The Continental rubber outsole performs as advertised and offers dependable traction.
As with most cushioned racers with some kind of stiff component inside, the heel stability is expected to be poor. However, it’s worse on the adios Pro due to the unusually high heel bevel angle and the poorly-designed lacing.
We also question the updated midsole design that exposed the Energy Rods and creates a gap on the outsole. The Adios Pro V1 did not have it for a reason.
SHOES SIMILAR TO THE ADIDAS ADIZERO PRO 2
The Nike Vaporfly Next% V2 is the definitive Carbon-plated racing shoe, and its ride has the characteristic ‘snap’ that’s made this shoe category so popular.
The VF Next% is an expensive shoe, so less expensive alternatives are available in the form of the Saucony Endorphin Speed V2 and Nike Zoom Fly 4. The Endorphin Speed uses a Nylon plate inside a PEBA foam core, so it delivers a similar responsive snap. The Nike Zoom Fly 4 has a firmer React core, so the ‘snap’ has a muted quality.
Amidst the Nike Vaporfly and Saucony Endorphin hype, the New Balance RC Elite tends to be overlooked.
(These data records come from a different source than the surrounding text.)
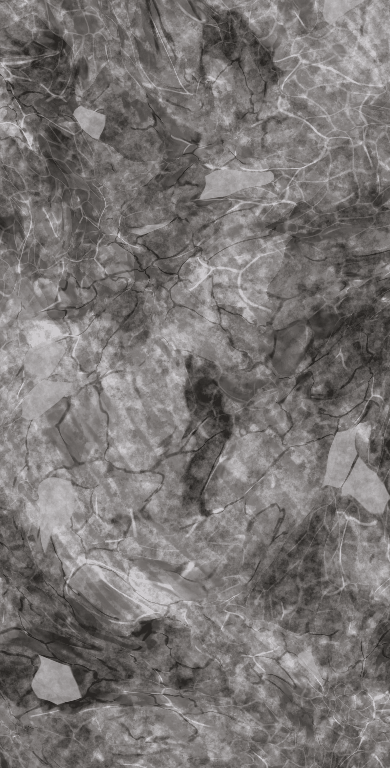
Write a Shadertoy shader that draws this texture.

```glsl
const int REGIONS = 11;

// Broad mineral regions: centre xy, radii xy
const vec4 PLACE[REGIONS] = vec4[](
    vec4(.17, 1.00, .32, .31), vec4(.33, .66, .36, .15),
    vec4(.87, 1.83, .32, .16), vec4(.31, 1.45, .27, .30),
    vec4(.05, 1.74, .13, .16), vec4(.90, 1.04, .11, .23),
    vec4(.54, .86, .05, .18), vec4(.22, .46, .36, .09),
    vec4(.18, .26, .13, .10), vec4(.88, .43, .32, .10),
    vec4(.62, 1.88, .15, .06));
// Tone and tilt of each region
const vec2 LOOK[REGIONS] = vec2[](
    vec2(.59, 0.), vec2(.57, -.9), vec2(.60, -.8), vec2(.42, 0.),
    vec2(.33, 0.), vec2(.31, 0.), vec2(.27, .1), vec2(.36, -.6),
    vec2(.29, 0.), vec2(.36, -.8), vec2(.31, -.6));

vec3 hash3(vec2 p) {
    vec3 q = fract(p.xyx * vec3(.1031, .1030, .0973));
    q += dot(q, q.yxz + 33.33);
    return fract((q.xxy + q.yzz) * q.zyx);
}

vec2 turn(vec2 p, float angle) {
    float c = cos(angle), s = sin(angle);
    return vec2(c * p.x + s * p.y, c * p.y - s * p.x);
}

// Cellular noise: nearest distance, border distance, cell id, blended id
vec4 cells(vec2 p) {
    vec2 base = floor(p), f = p - base;
    float near = 9., second = 9., id = 0., sum = 0., weight = 0.;
    for (int y = -1; y <= 1; y++)
    for (int x = -1; x <= 1; x++) {
        vec2 g = vec2(x, y);
        vec3 h = hash3(base + g);
        vec2 r = g + h.xy - f;
        float d2 = dot(r, r), d = sqrt(d2), w = exp(-8. * d2);
        sum += w * h.z;
        weight += w;
        second = min(second, max(near, d));
        if (d < near) { near = d; id = h.z; }
    }
    return vec4(near, second - near, id, sum / weight);
}

// Layered blended cells, centred on zero
float mottle(vec2 p, int octaves) {
    float total = 0., amp = 1.;
    for (int i = 0; i < octaves; i++) {
        total += amp * (cells(p).w - .5);
        p = turn(p, .7) * 2.1 + 17.3;
        amp *= .75;
    }
    return total;
}

// Layered sines bend the stone at every scale
vec2 bend(vec2 p, float strength) {
    float freq = 3.;
    for (int i = 0; i < 7; i++) {
        vec2 q = turn(p, 1.3 * float(i)) * freq;
        p += strength / freq * sin(q.yx + vec2(1.7, 4.1) * float(i));
        freq *= 1.83;
    }
    return p;
}

float patchMask(vec2 p, vec4 place, float tilt, float rough) {
    float d = length(turn(p - place.xy, tilt) / place.zw) + rough;
    return smoothstep(1.16, .86, d);
}

float crack(vec2 p, float scale, float width, float pixel) {
    float border = cells(p * scale).y;
    return 1. - smoothstep(width * .3, width + scale * pixel * 1.5, border);
}

vec3 stoneColour(float tone) {
    vec3 dark = vec3(.16, .15, .14), middle = vec3(.45, .432, .424);
    vec3 light = vec3(.80, .79, .80);
    return tone < .45 ? mix(dark, middle, (tone - .16) / .29)
                      : mix(middle, light, (tone - .45) / .35);
}

void mainImage(out vec4 fragColor, in vec2 fragCoord) {
    float pixel = 1. / iResolution.x;
    vec2 p = fragCoord * pixel;
    vec2 w = bend(p, .3);
    float cloud = mottle(w * 4., 5);
    float ragged = mottle(w * 7. + 31., 4);
    float grain = mottle(p * 38. + 5., 4);

    // Regions with ragged borders
    float tone = .49 + .08 * ragged;
    vec2 loose = mix(p, w, .4);
    for (int i = 0; i < REGIONS; i++) {
        float mask = patchMask(loose, PLACE[i], LOOK[i].y, .65 * ragged);
        tone = mix(tone, LOOK[i].x, mask * .88);
    }

    // Angular shards, clouds and grain
    vec4 shard = cells(w * 5.5 + 3.), chip = cells(w * 13. + 8.);
    tone += .12 * (shard.z - .5) + .07 * (chip.z - .5);
    tone += .13 * cloud + .15 * grain;

    // Diagonal brushed streaks in the paler stone
    vec2 along = turn(bend(p, .08), -.9) * vec2(7., 75.);
    tone += .16 * (cells(along).w - .5) * smoothstep(.46, .60, tone);

    // Dark crumbly pockets
    float pocket = smoothstep(.22, .48, mottle(w * 5. + 71., 4));
    tone -= pocket * (.11 + .10 * grain);

    // Dark fissures and pale calcite veins
    float fissure = crack(w + .02 * ragged, 10., .05, pixel);
    tone -= .17 * fissure * smoothstep(-.05, .3, cloud);
    float vein = crack(w + 4.7, 8., .03, pixel);
    float hair = crack(w + 9.2, 21., .05, pixel);
    tone += .19 * vein * smoothstep(.0, .35, ragged);
    tone += .11 * hair * smoothstep(.05, -.3, cloud);

    // Scattered bright fragments
    vec4 flake = cells(w * 11. + 40.);
    float bright = step(.955, flake.z) * smoothstep(.03, .10, flake.y);
    tone = mix(tone, .69 + .06 * grain, bright * .8);

    fragColor = vec4(stoneColour(clamp(tone, .16, .80)), 1.);
}
```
That was due to the Elite V1’s subdued ride manners. But the Elite V2 should not be ignored – this plated shoe is an excellent long-distance racer with a generous amount of bouncy cushioning. The V2 has a much higher midsole stack than the V1, thus propelling it into the league of other plated racers.
Brooks sells the Hyperion Elite, and so do Asics and Hoka with their various plated models. However, we recommend trying the other PEBA or Fuelcell foam racers first.